Mr. Pollock has been teaching at Arroyo since September of 1985, a total of 36 years. He currently teaches AP Environmental Science, Earth Science, and Physical Science. In the past, Mr. Pollock has taught Biology, Physical Science Accelerated, and Life Science. “I’ve taught three generations of students, in my time here I’ve taught grandparents, parents, and children. So I’ve seen three generations of students,” Mr. Pollock says.
Mr. Pollock is currently not in charge of any clubs at Arroyo, but in the past he has been the chess club advisor and science club advisor.
In response to what he’ll miss the most, Mr. Pollock said, “Arroyo is a school of great passion, the students are good and hard workers, we’ve always set very high standards, our Arroyo graduates have done very well, they’ve always gone out after graduation and accomplished great things. Both in education and after Arroyo and in the workplace, they’ve always been a success. So at Arroyo I think we’ve always set very high standards for what we expect our students to be. I think we’ve always had great spiritual connection, there’s a lot of spirit.”
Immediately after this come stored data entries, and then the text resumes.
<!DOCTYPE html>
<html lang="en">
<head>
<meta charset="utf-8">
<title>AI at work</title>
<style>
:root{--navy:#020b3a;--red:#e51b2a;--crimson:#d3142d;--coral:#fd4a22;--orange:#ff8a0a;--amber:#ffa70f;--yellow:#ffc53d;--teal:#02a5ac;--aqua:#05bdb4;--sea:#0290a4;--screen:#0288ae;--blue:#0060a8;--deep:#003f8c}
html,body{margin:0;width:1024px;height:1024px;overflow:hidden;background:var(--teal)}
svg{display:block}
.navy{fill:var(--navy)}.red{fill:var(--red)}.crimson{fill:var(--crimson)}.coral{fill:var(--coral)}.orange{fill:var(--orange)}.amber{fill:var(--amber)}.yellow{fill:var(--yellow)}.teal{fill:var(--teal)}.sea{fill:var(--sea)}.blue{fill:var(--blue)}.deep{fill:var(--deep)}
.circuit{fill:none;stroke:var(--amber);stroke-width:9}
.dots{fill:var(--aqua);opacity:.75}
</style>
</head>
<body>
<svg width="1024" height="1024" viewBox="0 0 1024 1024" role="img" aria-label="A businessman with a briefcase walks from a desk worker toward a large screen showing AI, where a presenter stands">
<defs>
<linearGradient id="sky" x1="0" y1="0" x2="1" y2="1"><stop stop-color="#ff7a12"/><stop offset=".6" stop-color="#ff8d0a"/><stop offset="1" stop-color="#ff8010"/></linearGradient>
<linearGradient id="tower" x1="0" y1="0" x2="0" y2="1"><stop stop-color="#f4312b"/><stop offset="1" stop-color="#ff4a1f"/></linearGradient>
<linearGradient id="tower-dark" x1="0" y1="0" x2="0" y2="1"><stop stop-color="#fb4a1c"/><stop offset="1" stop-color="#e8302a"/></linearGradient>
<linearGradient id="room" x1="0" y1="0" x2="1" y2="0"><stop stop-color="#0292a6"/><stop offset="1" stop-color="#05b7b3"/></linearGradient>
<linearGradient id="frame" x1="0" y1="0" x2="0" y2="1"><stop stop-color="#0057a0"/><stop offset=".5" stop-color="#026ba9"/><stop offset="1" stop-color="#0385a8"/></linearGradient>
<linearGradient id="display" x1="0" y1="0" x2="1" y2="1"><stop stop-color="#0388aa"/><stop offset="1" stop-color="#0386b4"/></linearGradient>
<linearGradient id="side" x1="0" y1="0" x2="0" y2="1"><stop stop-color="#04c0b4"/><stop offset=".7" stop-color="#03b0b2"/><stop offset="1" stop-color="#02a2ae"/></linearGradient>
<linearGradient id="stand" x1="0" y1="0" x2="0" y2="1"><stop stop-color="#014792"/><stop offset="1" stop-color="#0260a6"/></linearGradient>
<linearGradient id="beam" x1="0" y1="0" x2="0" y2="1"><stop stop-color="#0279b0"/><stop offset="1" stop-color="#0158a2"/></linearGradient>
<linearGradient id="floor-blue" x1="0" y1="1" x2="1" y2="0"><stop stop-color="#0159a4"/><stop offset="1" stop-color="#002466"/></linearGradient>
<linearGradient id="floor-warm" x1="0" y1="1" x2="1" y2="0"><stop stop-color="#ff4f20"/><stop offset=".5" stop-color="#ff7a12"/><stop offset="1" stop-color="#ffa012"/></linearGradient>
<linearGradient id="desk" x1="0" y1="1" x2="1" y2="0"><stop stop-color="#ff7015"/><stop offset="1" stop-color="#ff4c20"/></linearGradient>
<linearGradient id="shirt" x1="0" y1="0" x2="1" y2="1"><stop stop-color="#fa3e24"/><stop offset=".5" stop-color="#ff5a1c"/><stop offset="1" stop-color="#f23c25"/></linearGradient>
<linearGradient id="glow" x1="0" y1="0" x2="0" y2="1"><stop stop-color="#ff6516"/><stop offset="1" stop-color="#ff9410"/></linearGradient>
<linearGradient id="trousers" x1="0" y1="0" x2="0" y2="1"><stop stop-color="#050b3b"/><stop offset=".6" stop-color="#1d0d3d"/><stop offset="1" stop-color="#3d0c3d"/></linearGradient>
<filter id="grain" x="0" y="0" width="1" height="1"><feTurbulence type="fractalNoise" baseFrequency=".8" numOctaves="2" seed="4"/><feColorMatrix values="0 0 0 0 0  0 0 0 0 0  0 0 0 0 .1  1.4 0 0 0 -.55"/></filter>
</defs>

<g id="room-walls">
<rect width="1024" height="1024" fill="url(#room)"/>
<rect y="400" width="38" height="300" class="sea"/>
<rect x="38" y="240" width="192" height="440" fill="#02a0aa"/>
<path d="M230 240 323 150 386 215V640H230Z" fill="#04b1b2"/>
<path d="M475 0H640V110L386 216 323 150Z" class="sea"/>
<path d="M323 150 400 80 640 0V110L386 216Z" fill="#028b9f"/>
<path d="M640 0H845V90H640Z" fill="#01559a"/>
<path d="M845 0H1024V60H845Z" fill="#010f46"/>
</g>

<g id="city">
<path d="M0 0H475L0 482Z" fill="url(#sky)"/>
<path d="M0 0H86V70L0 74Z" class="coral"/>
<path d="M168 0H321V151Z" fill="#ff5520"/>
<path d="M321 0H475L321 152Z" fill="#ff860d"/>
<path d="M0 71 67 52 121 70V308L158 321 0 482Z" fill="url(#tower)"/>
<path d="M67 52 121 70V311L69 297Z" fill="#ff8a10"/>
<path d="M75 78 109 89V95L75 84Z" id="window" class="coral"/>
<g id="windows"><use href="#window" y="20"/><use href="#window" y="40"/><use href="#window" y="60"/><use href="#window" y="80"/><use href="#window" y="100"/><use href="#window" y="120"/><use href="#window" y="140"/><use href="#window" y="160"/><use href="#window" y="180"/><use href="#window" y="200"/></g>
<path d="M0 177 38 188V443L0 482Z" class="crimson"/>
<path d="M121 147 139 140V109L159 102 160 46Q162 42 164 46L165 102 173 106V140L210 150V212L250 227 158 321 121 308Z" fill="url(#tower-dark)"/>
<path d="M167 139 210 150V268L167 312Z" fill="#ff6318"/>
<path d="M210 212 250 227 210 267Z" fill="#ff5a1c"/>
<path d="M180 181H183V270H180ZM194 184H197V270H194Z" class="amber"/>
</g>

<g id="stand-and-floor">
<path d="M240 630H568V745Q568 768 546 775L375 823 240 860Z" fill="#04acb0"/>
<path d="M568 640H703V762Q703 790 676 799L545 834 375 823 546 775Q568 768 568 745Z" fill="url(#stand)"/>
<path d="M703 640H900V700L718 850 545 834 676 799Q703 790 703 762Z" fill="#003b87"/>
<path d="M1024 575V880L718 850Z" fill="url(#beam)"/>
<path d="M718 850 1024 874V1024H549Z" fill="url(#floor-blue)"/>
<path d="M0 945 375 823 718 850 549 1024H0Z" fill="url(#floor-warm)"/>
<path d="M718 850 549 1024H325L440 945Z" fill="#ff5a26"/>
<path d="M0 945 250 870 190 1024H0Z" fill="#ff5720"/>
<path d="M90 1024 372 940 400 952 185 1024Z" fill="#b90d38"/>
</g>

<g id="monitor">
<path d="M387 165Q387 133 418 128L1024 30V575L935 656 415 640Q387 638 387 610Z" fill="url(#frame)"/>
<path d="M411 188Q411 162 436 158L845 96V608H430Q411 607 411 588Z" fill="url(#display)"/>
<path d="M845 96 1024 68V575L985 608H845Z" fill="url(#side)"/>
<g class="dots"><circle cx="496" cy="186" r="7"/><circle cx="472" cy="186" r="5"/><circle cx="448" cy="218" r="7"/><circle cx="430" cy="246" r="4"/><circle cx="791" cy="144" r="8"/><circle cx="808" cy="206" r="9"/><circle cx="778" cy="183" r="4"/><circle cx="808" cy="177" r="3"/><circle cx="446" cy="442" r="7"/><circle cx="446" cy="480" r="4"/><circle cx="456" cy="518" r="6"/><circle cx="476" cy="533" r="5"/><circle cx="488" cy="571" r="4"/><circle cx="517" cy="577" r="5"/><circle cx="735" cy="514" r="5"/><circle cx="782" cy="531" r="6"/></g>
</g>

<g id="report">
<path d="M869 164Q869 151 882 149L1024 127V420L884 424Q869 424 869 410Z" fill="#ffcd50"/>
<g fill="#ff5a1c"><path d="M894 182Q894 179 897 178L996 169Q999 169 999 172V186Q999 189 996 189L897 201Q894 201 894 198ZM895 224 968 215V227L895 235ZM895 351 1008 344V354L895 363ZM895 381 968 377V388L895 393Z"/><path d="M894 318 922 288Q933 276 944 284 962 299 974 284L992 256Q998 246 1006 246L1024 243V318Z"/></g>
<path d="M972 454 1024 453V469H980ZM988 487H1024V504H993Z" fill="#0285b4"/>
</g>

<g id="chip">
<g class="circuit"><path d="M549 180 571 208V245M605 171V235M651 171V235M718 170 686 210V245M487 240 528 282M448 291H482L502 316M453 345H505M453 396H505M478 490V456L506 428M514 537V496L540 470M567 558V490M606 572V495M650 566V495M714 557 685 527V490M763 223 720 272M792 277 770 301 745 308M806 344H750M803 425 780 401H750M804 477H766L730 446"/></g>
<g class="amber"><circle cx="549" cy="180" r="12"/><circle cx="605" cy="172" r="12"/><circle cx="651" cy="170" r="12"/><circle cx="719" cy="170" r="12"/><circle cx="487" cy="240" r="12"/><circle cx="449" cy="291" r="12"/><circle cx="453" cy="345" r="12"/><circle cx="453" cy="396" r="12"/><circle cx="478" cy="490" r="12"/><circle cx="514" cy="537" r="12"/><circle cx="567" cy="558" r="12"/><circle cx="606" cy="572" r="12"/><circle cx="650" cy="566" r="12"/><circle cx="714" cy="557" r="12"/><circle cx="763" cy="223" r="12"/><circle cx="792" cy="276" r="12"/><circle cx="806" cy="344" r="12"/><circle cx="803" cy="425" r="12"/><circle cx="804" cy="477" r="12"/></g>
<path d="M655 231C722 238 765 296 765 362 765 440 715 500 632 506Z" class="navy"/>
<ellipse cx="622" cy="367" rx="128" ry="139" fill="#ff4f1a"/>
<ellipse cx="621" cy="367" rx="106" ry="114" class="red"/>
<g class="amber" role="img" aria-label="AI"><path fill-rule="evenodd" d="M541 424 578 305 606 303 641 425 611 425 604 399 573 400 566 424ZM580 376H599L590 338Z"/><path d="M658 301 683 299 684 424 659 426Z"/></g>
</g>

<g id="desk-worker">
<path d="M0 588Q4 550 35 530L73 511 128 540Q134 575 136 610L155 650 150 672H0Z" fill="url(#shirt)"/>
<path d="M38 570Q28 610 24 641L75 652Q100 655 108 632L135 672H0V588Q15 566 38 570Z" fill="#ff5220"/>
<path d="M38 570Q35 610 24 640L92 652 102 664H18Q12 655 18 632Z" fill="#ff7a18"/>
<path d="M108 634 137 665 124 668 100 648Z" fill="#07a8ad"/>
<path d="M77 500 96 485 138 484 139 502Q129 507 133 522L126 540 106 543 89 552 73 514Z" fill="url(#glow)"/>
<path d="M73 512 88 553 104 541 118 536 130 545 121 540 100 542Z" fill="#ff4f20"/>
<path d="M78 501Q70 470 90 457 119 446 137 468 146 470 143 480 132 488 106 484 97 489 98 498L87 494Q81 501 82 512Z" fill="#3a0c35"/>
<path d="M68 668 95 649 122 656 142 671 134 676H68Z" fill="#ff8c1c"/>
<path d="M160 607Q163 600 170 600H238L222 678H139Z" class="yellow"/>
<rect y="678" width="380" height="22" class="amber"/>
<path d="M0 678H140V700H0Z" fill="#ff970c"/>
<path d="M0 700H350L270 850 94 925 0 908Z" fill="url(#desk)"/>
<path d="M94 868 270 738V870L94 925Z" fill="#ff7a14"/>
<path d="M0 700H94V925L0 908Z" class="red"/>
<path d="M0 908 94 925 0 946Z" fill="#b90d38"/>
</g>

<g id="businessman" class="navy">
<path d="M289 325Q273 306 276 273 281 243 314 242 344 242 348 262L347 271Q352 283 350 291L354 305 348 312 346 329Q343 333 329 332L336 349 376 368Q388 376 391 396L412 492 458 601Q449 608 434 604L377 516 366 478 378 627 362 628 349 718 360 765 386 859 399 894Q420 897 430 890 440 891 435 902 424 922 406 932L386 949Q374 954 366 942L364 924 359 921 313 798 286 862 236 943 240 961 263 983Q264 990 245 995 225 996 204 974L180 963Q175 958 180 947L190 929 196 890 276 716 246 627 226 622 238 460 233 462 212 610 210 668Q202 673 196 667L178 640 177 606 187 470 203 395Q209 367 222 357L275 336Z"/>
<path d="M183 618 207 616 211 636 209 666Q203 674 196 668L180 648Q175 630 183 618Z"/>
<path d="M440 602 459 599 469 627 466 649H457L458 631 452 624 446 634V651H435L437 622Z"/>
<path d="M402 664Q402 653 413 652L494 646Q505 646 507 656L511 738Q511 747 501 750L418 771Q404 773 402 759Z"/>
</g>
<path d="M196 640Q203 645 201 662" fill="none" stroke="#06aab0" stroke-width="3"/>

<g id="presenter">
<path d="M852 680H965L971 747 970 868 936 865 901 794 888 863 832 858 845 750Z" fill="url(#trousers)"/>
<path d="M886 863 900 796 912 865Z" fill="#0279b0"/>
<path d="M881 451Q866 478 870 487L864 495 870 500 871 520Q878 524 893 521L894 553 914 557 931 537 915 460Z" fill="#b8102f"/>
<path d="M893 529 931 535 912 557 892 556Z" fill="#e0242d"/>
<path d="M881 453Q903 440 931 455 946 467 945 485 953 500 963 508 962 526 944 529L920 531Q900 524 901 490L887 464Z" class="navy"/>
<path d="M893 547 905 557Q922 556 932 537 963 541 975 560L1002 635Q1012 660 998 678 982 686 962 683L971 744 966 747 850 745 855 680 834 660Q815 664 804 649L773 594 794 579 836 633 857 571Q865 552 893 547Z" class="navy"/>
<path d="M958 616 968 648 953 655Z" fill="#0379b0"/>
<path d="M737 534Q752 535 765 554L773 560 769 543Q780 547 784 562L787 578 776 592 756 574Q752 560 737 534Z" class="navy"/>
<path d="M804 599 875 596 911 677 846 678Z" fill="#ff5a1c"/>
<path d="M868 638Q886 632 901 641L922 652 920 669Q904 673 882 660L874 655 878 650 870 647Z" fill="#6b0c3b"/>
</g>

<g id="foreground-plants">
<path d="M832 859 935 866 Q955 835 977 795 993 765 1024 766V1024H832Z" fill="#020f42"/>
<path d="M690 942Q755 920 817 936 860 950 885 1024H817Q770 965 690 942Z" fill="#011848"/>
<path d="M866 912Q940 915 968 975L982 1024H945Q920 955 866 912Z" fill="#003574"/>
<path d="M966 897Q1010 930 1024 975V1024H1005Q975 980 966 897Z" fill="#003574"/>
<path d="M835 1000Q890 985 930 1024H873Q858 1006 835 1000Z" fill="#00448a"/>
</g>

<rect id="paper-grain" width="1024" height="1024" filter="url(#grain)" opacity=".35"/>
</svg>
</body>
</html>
Some things that Mr. Pollock will always remember are the high standards that Arroyo sets for their students, and that the students of Arroyo go out into the world to accomplish great things. He’ll always remember our awesome athletics program, saying that, “We’ve had a terrific, for years and years we’ve had a terrific athletics program, which has offered kids so many opportunities to excel in athletics. And we’ve done well, you know we’ve won CIF in football, we’ve won a national title in cross country, we’ve done well in soccer. Arroyo has always set very high achievement standards.”
When asked about what changes that he’s seen, Mr. Pollock says, “I think we have really stepped up to offering AP classes at our school in science.” However, Mr. Pollock thinks that our vocational program has decreased a lot. He says, “When I started at Arroyo back in 85, we had a huge vocational offering, we had a metal shop, a fabrication program, we had programs that serviced students other than pure academics, and I think we’ve kind of gotten away from that, and I think we need to get back to that again because I think students have to be given opportunities. . . . We have to make sure that we service both sides of students: the vocational, and the academic side. . . . Everybody has different interests, and we have to make sure that we give them opportunities to succeed and pursue what they want to do because when somebody has an interest in something, they do much better on it than when they’re told they have to do it.”
Outside of the classroom, he has impacted students in many ways. He taught values like being punctual, and having good time management, and is committed to students. He taught students ideals that’ll help students succeed in life.
Mr. Pollock had a hard time deciding whether to retire or not. In the end, he made the hard decision to retire because there are things that he wanted to enjoy and do. In his retirement, he looks forward to relaxing, doing some traveling, cycling, spending time with his two sons, and other things. “I don’t know, it’s a new chapter,” he says.
Mrs. Carr, Mr. Loewen, and Mr. Pollock, Arroyo thanks you for your many years of dedication to us. Your legacies will continue to inspire us. We wish you all a wonderful retirement. Mr. Loewen declined to be interviewed for this story.